### Your objective
Check each line below for the word "body". How many have it? Answer with the number only.

Segment Start: Material for this task

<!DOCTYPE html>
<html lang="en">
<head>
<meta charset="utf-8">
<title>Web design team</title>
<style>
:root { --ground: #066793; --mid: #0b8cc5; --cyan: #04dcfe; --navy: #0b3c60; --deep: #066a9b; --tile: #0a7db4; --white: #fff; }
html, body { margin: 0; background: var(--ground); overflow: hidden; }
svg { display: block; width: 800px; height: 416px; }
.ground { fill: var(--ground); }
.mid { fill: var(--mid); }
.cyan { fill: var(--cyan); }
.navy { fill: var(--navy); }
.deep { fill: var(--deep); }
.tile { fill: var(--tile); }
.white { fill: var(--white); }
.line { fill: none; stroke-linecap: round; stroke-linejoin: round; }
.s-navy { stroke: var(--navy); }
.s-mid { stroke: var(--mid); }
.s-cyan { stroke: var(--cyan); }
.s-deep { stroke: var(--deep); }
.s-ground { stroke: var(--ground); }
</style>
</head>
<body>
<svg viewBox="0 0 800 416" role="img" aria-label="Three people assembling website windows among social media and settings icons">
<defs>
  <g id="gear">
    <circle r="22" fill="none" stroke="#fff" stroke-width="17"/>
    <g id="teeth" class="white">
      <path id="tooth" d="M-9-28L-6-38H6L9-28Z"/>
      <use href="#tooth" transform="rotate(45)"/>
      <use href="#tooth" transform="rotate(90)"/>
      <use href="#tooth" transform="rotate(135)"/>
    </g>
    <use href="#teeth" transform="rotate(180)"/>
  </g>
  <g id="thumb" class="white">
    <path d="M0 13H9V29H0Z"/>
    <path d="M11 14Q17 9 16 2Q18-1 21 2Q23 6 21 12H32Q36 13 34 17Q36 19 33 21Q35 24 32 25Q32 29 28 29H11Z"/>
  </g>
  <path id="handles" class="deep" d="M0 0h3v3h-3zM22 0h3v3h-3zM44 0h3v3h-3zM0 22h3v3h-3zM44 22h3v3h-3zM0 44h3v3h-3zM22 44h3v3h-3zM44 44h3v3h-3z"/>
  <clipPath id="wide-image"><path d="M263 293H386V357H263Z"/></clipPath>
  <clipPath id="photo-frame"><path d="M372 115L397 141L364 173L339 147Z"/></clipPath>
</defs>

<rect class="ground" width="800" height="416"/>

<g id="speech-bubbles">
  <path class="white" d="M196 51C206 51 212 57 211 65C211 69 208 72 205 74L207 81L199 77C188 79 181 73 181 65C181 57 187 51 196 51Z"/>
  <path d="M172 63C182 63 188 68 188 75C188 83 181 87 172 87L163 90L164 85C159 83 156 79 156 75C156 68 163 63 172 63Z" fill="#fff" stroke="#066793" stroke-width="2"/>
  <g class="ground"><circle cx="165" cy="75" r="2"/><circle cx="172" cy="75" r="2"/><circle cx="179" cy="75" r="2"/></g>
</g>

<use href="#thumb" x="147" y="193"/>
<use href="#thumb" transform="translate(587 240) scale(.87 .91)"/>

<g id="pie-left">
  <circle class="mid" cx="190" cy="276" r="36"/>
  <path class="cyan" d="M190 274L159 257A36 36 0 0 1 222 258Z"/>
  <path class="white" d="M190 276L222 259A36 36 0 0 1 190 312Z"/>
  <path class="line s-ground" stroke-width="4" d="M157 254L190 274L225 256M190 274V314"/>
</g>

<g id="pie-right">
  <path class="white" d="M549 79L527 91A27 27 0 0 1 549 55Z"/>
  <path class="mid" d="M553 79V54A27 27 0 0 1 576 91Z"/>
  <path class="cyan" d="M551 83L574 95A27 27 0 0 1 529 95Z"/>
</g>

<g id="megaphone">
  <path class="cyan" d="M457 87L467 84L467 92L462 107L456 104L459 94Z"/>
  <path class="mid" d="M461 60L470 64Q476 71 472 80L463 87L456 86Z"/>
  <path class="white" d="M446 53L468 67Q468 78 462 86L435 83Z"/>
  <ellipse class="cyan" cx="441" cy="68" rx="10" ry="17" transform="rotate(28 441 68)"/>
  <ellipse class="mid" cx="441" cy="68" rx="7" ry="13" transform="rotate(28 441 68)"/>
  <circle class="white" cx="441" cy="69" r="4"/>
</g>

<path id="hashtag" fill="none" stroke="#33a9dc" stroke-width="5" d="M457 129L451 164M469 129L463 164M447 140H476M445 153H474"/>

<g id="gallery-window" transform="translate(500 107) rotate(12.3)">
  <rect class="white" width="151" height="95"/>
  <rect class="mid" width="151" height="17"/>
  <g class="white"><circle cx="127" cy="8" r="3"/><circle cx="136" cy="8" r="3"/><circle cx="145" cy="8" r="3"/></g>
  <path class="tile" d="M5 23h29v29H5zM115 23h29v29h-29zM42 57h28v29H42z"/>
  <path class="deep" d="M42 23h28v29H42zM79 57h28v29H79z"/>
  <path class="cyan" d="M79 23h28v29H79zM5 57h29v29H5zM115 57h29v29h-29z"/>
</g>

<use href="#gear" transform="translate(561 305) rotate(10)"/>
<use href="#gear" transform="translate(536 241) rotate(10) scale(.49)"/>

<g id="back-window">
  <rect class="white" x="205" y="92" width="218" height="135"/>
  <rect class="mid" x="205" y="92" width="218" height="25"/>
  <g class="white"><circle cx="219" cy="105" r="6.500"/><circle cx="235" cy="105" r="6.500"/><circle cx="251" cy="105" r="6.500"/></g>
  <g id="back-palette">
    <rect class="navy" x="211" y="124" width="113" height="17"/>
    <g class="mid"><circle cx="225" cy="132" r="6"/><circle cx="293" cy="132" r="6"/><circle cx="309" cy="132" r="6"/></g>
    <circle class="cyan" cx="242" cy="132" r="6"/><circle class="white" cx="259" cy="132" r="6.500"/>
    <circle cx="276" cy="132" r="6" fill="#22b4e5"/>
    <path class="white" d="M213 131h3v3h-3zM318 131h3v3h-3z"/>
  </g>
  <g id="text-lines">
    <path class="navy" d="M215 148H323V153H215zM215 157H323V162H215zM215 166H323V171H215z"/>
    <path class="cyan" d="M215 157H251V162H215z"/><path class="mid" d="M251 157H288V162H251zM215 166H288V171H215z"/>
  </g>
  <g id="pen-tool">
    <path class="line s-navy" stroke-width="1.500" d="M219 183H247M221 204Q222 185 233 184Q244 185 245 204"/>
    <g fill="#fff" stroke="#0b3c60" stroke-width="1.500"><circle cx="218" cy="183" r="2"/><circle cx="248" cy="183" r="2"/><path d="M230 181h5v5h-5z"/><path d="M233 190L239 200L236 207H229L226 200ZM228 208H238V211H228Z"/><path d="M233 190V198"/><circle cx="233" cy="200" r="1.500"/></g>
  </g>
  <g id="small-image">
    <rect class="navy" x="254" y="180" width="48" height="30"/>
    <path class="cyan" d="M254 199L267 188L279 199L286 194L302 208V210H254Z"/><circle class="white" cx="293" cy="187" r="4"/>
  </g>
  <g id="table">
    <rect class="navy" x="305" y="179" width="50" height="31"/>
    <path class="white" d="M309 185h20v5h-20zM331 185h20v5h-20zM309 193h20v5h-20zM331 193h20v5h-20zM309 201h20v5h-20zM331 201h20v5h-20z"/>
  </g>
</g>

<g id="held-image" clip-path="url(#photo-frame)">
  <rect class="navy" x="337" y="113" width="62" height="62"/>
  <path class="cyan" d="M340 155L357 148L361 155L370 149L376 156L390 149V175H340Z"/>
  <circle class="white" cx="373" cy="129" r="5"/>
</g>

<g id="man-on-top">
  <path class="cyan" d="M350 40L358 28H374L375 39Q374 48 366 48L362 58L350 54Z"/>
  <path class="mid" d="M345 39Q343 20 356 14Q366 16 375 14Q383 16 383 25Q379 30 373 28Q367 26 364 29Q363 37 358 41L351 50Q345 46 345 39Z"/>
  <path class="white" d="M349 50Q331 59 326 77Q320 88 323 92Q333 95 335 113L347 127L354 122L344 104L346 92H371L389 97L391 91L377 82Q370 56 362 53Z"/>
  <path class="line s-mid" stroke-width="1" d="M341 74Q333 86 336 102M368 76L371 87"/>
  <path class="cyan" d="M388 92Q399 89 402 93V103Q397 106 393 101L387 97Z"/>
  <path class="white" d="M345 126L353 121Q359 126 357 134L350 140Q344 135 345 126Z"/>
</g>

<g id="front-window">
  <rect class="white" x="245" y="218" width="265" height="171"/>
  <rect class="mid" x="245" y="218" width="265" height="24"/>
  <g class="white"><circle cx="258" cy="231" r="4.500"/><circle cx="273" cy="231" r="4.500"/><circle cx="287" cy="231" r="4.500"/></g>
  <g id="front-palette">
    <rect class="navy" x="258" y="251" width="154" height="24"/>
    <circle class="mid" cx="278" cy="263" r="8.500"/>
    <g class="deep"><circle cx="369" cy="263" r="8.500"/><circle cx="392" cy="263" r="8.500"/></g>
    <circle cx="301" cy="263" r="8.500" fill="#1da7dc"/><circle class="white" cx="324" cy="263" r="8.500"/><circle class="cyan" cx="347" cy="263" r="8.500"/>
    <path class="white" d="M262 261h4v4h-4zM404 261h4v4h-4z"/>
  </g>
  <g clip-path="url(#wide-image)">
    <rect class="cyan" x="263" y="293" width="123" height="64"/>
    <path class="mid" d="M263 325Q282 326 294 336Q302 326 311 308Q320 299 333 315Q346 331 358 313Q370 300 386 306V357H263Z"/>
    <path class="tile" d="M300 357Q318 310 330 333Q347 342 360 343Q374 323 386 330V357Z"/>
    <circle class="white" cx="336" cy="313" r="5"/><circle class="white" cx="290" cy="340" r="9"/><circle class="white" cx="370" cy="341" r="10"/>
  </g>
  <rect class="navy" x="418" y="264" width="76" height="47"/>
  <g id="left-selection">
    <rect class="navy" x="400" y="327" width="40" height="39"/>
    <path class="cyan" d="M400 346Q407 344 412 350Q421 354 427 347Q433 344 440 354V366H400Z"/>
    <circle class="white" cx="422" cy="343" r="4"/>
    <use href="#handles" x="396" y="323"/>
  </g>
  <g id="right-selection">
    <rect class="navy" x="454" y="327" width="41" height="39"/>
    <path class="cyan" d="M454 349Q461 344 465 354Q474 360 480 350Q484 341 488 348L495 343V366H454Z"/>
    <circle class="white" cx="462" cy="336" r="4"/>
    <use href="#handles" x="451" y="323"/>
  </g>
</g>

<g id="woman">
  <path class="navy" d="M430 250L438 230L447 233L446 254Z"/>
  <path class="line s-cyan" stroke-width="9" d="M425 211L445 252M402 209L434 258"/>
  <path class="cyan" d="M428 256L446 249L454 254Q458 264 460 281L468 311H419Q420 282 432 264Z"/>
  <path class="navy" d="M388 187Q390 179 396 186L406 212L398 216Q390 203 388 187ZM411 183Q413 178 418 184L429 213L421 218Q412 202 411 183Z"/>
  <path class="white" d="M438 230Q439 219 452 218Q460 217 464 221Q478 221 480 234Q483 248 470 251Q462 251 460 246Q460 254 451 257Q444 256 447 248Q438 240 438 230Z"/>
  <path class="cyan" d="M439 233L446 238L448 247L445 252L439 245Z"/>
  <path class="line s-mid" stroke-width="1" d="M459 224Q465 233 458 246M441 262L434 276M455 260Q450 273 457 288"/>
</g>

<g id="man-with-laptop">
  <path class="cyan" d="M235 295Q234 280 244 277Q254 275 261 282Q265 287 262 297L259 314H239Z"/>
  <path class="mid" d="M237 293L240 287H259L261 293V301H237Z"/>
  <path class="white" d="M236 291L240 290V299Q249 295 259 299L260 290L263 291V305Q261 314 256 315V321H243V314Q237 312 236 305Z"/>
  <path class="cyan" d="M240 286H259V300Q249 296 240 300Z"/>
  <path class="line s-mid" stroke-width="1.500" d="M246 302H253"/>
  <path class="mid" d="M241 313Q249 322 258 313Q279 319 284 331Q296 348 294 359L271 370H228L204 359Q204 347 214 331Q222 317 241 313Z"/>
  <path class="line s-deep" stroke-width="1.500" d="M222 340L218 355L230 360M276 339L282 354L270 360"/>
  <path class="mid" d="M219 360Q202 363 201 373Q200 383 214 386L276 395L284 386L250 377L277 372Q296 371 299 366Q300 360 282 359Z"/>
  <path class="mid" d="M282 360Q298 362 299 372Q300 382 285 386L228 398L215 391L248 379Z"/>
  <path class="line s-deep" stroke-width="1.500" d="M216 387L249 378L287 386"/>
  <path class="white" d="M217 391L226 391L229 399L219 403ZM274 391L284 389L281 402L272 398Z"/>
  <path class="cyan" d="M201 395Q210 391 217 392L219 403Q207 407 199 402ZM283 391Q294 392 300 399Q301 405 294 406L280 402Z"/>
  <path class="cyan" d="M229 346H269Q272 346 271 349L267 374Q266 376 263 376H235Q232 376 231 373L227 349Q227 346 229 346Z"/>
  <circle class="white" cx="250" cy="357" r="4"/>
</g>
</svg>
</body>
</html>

Segment End: Material for this task

### Expected output
3